▸ Your objective:
Each entry is to be repeated word for word, and the images are to be dropped.

Dataset excerpts: Begin

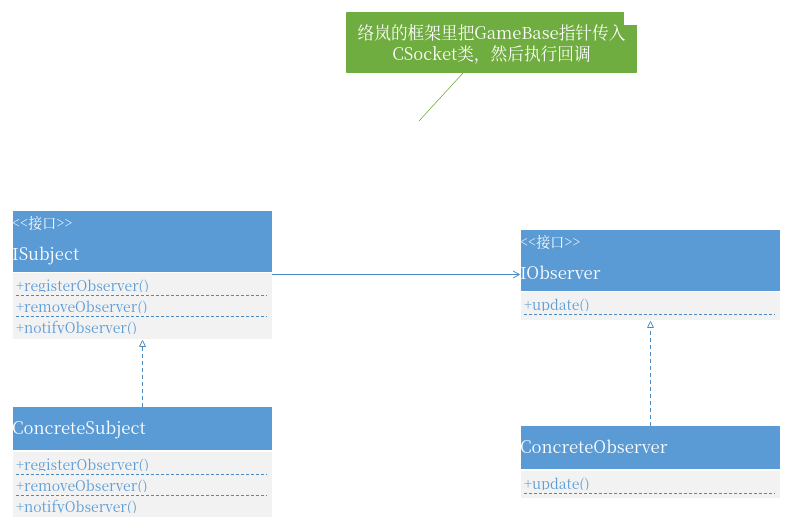
<!DOCTYPE html>
<html lang="zh-CN">
<head>
<meta charset="utf-8">
<title>观察者模式类图</title>
<style>
:root {
  --paper: #ffffff;
  --class-head: #5b9bd5;
  --class-body: #f2f2f2;
  --method: #5b9bd5;
  --line: #4a8ac0;
  --note: #70ad41;
  --on-fill: #ffffff;
}
* { box-sizing: border-box; margin: 0; padding: 0; }
html, body { width: 793px; height: 530px; overflow: hidden; background: var(--paper); }
body { font-family: "Noto Serif CJK SC", "Noto Serif", serif; }
.diagram { position: relative; width: 793px; height: 530px; overflow: hidden; }
.connectors { position: absolute; left: 0; top: 0; }
.note {
  position: absolute; left: 346px; top: 12px; width: 291px; height: 61px;
  padding-top: 9.5px;
  background: var(--note); color: var(--on-fill);
  border-radius: 1px;
  clip-path: polygon(0 0, 278px 0, 278px 13px, 291px 13px, 291px 61px, 0 61px);
  font-size: 16.7px; line-height: 21px; text-align: center; white-space: nowrap;
}
.class { position: absolute; width: 259px; display: flex; flex-direction: column; gap: 2px; white-space: nowrap; }
.interface { gap: 1px; }
.subject { left: 13px; top: 211px; height: 128px; }
.observer { left: 521px; top: 230px; height: 90px; }
.concrete-subject { left: 13px; top: 407px; height: 110px; }
.concrete-observer { left: 521px; top: 426px; height: 72px; }
.head { flex: none; height: 43px; background: var(--class-head); color: var(--on-fill); text-indent: -1px; }
.interface .head { height: 61px; }
.stereotype { font-size: 14px; line-height: 22px; }
.name { font-size: 16.7px; font-weight: 400; line-height: 40px; }
.interface .name { margin-top: 5px; line-height: 30px; }
.methods { flex: 1; padding: 2px 5px 0 3px; background: var(--class-body); color: var(--method); list-style: none; overflow: hidden; }
.methods li { height: 21px; font-size: 14px; line-height: 20px; }
.methods li.ruled {
  background: repeating-linear-gradient(90deg, var(--line) 0 3px, transparent 3px 5px) 0 100% / 100% 1px no-repeat;
}
.methods span { display: block; height: 17px; overflow: hidden; }
</style>
</head>
<body>
<main class="diagram">
  <svg class="connectors" width="793" height="530" viewBox="0 0 793 530" fill="none" stroke="var(--line)" aria-hidden="true">
    <line x1="463" y1="73" x2="419" y2="121" stroke="var(--note)"/>
    <g>
      <line x1="272" y1="274.5" x2="519" y2="274.5"/>
      <polyline points="513,271 519.5,274.5 513,278"/>
    </g>
    <g>
      <line x1="142.5" y1="407" x2="142.5" y2="347" stroke-dasharray="4 3"/>
      <polygon points="142.5,340.5 145.5,346.5 139.5,346.5" fill="var(--paper)"/>
    </g>
    <g>
      <line x1="650.5" y1="426" x2="650.5" y2="328" stroke-dasharray="4 3"/>
      <polygon points="650.5,321.5 653.5,327.5 647.5,327.5" fill="var(--paper)"/>
    </g>
  </svg>

  <p class="note">络岚的框架里把GameBase指针传入<br>CSocket类，然后执行回调</p>

  <section class="class interface subject">
    <header class="head">
      <p class="stereotype">&lt;&lt;接口&gt;&gt;</p>
      <h2 class="name">ISubject</h2>
    </header>
    <ul class="methods">
      <li class="ruled"><span>+registerObserver()</span></li>
      <li class="ruled"><span>+removeObserver()</span></li>
      <li><span>+notifyObserver()</span></li>
    </ul>
  </section>

  <section class="class interface observer">
    <header class="head">
      <p class="stereotype">&lt;&lt;接口&gt;&gt;</p>
      <h2 class="name">IObserver</h2>
    </header>
    <ul class="methods">
      <li class="ruled"><span>+update()</span></li>
    </ul>
  </section>

  <section class="class concrete-subject">
    <header class="head">
      <h2 class="name">ConcreteSubject</h2>
    </header>
    <ul class="methods">
      <li class="ruled"><span>+registerObserver()</span></li>
      <li class="ruled"><span>+removeObserver()</span></li>
      <li><span>+notifyObserver()</span></li>
    </ul>
  </section>

  <section class="class concrete-observer">
    <header class="head">
      <h2 class="name">ConcreteObserver</h2>
    </header>
    <ul class="methods">
      <li class="ruled"><span>+update()</span></li>
    </ul>
  </section>
</main>
</body>
</html>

Dataset excerpts: End

▸ Output:
<!DOCTYPE html>
<html lang="zh-CN">
<head>
<meta charset="utf-8">
<title>观察者模式类图</title>
<style>
:root {
  --paper: #ffffff;
  --class-head: #5b9bd5;
  --class-body: #f2f2f2;
  --method: #5b9bd5;
  --line: #4a8ac0;
  --note: #70ad41;
  --on-fill: #ffffff;
}
* { box-sizing: border-box; margin: 0; padding: 0; }
html, body { width: 793px; height: 530px; overflow: hidden; background: var(--paper); }
body { font-family: "Noto Serif CJK SC", "Noto Serif", serif; }
.diagram { position: relative; width: 793px; height: 530px; overflow: hidden; }
.connectors { position: absolute; left: 0; top: 0; }
.note {
  position: absolute; left: 346px; top: 12px; width: 291px; height: 61px;
  padding-top: 9.5px;
  background: var(--note); color: var(--on-fill);
  border-radius: 1px;
  clip-path: polygon(0 0, 278px 0, 278px 13px, 291px 13px, 291px 61px, 0 61px);
  font-size: 16.7px; line-height: 21px; text-align: center; white-space: nowrap;
}
.class { position: absolute; width: 259px; display: flex; flex-direction: column; gap: 2px; white-space: nowrap; }
.interface { gap: 1px; }
.subject { left: 13px; top: 211px; height: 128px; }
.observer { left: 521px; top: 230px; height: 90px; }
.concrete-subject { left: 13px; top: 407px; height: 110px; }
.concrete-observer { left: 521px; top: 426px; height: 72px; }
.head { flex: none; height: 43px; background: var(--class-head); color: var(--on-fill); text-indent: -1px; }
.interface .head { height: 61px; }
.stereotype { font-size: 14px; line-height: 22px; }
.name { font-size: 16.7px; font-weight: 400; line-height: 40px; }
.interface .name { margin-top: 5px; line-height: 30px; }
.methods { flex: 1; padding: 2px 5px 0 3px; background: var(--class-body); color: var(--method); list-style: none; overflow: hidden; }
.methods li { height: 21px; font-size: 14px; line-height: 20px; }
.methods li.ruled {
  background: repeating-linear-gradient(90deg, var(--line) 0 3px, transparent 3px 5px) 0 100% / 100% 1px no-repeat;
}
.methods span { display: block; height: 17px; overflow: hidden; }
</style>
</head>
<body>
<main class="diagram">
  <svg class="connectors" width="793" height="530" viewBox="0 0 793 530" fill="none" stroke="var(--line)" aria-hidden="true">
    <line x1="463" y1="73" x2="419" y2="121" stroke="var(--note)"/>
    <g>
      <line x1="272" y1="274.5" x2="519" y2="274.5"/>
      <polyline points="513,271 519.5,274.5 513,278"/>
    </g>
    <g>
      <line x1="142.5" y1="407" x2="142.5" y2="347" stroke-dasharray="4 3"/>
      <polygon points="142.5,340.5 145.5,346.5 139.5,346.5" fill="var(--paper)"/>
    </g>
    <g>
      <line x1="650.5" y1="426" x2="650.5" y2="328" stroke-dasharray="4 3"/>
      <polygon points="650.5,321.5 653.5,327.5 647.5,327.5" fill="var(--paper)"/>
    </g>
  </svg>

  <p class="note">络岚的框架里把GameBase指针传入<br>CSocket类，然后执行回调</p>

  <section class="class interface subject">
    <header class="head">
      <p class="stereotype">&lt;&lt;接口&gt;&gt;</p>
      <h2 class="name">ISubject</h2>
    </header>
    <ul class="methods">
      <li class="ruled"><span>+registerObserver()</span></li>
      <li class="ruled"><span>+removeObserver()</span></li>
      <li><span>+notifyObserver()</span></li>
    </ul>
  </section>

  <section class="class interface observer">
    <header class="head">
      <p class="stereotype">&lt;&lt;接口&gt;&gt;</p>
      <h2 class="name">IObserver</h2>
    </header>
    <ul class="methods">
      <li class="ruled"><span>+update()</span></li>
    </ul>
  </section>

  <section class="class concrete-subject">
    <header class="head">
      <h2 class="name">ConcreteSubject</h2>
    </header>
    <ul class="methods">
      <li class="ruled"><span>+registerObserver()</span></li>
      <li class="ruled"><span>+removeObserver()</span></li>
      <li><span>+notifyObserver()</span></li>
    </ul>
  </section>

  <section class="class concrete-observer">
    <header class="head">
      <h2 class="name">ConcreteObserver</h2>
    </header>
    <ul class="methods">
      <li class="ruled"><span>+update()</span></li>
    </ul>
  </section>
</main>
</body>
</html>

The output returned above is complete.